I view the page in IE, but I sure don't use it as the corner stone of any development.
There are two types of customers:
1. Those who care about Feng Shui
2. Those who don't give a darn if it's Feng Shui or not.
If you don't develop using Feng Shui, you lose out on the people who care about Feng Shui.
If you do develop using Feng Shui, you lose out on nothing.
Might as well cover all bases no? It's not that tough to write valid code.
Can anyone give us an example of any W3C validated code that does not work on all IE and NN and Opera browsers?
The reasons it doesn't work in IE is
1) there's an xml-declaration at the start of the document, which triggers IE6 quirks mode
2) the server sends the documents as application/xhtml+xml which is the recommended way, but IE6 only understands text/html.
Except from the use of -moz-border-radius, the css *is* valid. I dared use it because w3c has a border-radius on the drawing-board for css3
On Mac OS X
- IE5.2 wants to download the page, and won't display it at all
- Opera 6.2 doesn't apply the style-sheet
I do it all the time. Just because it validates, doesn't mean it won't need tweaking. I validate most everything, but it's pretty easy to make a layout that validates and breaks. (Usually pretty simple to fix though.) If only I were experienced enough to code around all the pitfalls:(
Validation alone is insufficient to ensure that a page works. This page [in-solutions.net] for example, wouldn't work even if it validated, because the author failed to understand how whitespace in elements affects their width.
This second problem affects me constantly with IE. I cannot, for example, design a site that uses a fixed CSS menu without a hack or some browser sniffing, because IE does not understand that property. Nor can I use many CSS2 selectors. The CSS might be perfectly valid, but that doesn't help me. I cannot rely on the <abbr> tag, for example, because IE doesn't support it, even though it is valid XHTML. Neither Firebird, IE nor Opera seem to suppport the longdesc attribute for images.
So now, as it always was, graceful degradation is key. I design my sites to work with the newest of everything from screen readers to the latest Firebird build, beginning with the best technology, and working down to the least capable. IE6 comes well down the list.
I do NOT test and fix for old browser versions in any significant way, however. I believe that one of the reasons M$ have gotten away with a broken browser for the last 5 years is that users cannot see the breakage. Users of my sites will see a perfect site in a fully standards-compliant browser, and a slightly less attractive (but perfectly functional) site in IE6. Screen-readers and text browsers will have no problems at all, not being able to see the CSS, which causes most of the problems. I provide a slightly customized help page for IE users that explains why the site looks slightly odd, and where they can download a copy of Firebird ;-)
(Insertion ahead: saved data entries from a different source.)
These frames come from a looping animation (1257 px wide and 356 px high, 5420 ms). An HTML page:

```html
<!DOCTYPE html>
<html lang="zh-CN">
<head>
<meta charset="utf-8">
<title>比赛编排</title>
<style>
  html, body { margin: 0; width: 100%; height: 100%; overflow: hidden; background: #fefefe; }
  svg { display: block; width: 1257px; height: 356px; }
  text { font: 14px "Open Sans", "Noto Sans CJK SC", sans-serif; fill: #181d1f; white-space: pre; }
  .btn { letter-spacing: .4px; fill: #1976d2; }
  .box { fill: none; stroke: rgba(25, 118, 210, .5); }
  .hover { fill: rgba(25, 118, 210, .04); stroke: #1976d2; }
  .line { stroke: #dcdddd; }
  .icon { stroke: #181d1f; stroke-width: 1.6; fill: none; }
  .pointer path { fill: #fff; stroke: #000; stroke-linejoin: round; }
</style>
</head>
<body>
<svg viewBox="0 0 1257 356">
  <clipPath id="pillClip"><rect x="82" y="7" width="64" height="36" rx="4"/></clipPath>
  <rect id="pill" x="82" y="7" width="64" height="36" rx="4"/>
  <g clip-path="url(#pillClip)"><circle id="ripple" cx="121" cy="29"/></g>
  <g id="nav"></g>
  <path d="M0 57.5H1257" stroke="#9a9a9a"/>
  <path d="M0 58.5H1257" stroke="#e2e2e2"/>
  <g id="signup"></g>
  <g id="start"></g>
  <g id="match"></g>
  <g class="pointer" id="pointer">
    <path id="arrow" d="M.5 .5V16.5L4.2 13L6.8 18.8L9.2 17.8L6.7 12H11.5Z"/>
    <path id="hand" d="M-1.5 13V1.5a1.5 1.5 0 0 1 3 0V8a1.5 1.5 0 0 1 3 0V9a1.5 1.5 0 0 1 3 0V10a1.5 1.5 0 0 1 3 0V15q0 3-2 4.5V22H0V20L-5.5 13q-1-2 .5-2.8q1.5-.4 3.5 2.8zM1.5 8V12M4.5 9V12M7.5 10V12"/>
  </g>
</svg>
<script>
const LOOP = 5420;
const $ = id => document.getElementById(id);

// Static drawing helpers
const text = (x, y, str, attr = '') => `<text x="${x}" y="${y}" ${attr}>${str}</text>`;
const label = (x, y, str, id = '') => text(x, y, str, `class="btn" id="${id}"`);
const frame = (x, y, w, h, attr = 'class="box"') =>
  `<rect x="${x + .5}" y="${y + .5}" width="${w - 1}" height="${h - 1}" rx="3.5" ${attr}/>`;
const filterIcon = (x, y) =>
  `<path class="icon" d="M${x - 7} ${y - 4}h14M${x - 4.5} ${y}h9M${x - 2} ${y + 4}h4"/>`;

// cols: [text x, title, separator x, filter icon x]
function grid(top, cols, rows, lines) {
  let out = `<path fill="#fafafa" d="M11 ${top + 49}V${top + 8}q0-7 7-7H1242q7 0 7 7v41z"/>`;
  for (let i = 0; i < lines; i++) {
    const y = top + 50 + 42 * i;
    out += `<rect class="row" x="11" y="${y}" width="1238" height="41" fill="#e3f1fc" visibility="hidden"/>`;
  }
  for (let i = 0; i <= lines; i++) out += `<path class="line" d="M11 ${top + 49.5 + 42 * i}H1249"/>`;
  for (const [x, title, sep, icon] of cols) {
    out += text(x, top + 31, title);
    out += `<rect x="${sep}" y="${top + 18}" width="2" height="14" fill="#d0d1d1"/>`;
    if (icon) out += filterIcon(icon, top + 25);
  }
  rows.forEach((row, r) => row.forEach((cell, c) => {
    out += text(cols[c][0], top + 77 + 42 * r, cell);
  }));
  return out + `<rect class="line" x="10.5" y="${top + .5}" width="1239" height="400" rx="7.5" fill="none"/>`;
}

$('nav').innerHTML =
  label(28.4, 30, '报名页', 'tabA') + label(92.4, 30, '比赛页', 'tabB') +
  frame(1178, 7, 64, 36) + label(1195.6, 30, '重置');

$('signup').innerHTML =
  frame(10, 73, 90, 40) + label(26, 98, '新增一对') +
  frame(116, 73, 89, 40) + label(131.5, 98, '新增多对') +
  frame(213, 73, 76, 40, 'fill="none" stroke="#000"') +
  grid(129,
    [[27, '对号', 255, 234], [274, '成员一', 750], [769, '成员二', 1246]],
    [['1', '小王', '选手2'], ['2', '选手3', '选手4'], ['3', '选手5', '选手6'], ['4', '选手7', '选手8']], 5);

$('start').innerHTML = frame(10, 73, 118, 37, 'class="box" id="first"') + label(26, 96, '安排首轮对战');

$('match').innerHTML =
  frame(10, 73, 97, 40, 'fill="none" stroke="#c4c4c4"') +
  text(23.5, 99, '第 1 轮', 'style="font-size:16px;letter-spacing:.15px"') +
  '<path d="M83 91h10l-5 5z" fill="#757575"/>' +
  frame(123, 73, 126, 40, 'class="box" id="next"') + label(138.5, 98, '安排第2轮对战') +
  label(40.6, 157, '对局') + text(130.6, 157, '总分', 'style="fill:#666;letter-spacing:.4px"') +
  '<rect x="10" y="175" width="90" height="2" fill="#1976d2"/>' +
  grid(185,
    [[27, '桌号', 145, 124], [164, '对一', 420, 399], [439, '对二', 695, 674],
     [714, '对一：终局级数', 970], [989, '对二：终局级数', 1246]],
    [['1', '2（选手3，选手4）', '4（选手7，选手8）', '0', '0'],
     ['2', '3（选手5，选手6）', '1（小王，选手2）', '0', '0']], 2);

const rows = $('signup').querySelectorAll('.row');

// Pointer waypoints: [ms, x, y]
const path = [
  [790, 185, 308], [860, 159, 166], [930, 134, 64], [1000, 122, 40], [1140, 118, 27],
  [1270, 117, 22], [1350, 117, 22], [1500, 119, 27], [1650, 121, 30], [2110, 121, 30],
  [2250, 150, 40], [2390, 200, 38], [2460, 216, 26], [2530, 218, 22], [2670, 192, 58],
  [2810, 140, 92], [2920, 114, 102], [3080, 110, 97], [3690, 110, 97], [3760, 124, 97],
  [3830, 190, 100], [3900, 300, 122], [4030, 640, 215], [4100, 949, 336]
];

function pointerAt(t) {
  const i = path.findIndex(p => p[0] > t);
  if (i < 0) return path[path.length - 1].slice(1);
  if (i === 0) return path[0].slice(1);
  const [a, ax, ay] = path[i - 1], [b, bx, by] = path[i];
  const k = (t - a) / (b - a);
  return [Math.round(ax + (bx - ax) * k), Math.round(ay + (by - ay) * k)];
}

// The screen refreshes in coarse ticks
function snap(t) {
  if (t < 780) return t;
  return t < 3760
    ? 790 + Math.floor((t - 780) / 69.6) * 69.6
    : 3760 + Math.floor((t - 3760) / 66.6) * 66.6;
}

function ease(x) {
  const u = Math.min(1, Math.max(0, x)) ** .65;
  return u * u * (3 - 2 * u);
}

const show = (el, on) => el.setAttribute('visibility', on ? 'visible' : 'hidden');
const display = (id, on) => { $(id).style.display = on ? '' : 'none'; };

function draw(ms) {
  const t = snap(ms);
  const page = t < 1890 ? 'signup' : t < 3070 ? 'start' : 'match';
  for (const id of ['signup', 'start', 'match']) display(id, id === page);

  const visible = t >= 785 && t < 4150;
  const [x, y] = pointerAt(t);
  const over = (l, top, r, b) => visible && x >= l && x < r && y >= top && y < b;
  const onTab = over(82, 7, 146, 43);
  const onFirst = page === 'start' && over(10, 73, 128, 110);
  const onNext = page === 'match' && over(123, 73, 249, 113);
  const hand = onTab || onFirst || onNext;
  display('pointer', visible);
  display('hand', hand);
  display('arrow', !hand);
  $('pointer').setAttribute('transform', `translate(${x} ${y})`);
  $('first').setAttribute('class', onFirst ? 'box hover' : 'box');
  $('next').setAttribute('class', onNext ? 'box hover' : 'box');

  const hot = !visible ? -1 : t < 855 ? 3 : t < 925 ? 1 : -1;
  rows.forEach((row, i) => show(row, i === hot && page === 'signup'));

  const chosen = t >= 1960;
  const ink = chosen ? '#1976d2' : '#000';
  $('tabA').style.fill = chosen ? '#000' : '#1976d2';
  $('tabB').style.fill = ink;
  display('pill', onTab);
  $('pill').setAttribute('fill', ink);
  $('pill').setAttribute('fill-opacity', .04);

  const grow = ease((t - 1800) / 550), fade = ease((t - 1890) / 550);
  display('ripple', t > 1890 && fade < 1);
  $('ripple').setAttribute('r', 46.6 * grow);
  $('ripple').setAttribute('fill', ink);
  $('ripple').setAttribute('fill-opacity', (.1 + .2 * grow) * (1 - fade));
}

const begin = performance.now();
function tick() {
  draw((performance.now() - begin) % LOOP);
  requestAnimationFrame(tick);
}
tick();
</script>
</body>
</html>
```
So, to sum up, I can get away with slight breakage in IE and old browsers because my sites don't need to make money. Were I worried about that, I'd do everything the same, but add a patch CSS file at rendering time based on user agent.
Ha, I guess it's good to see a professional networking company do a web page the old way, too!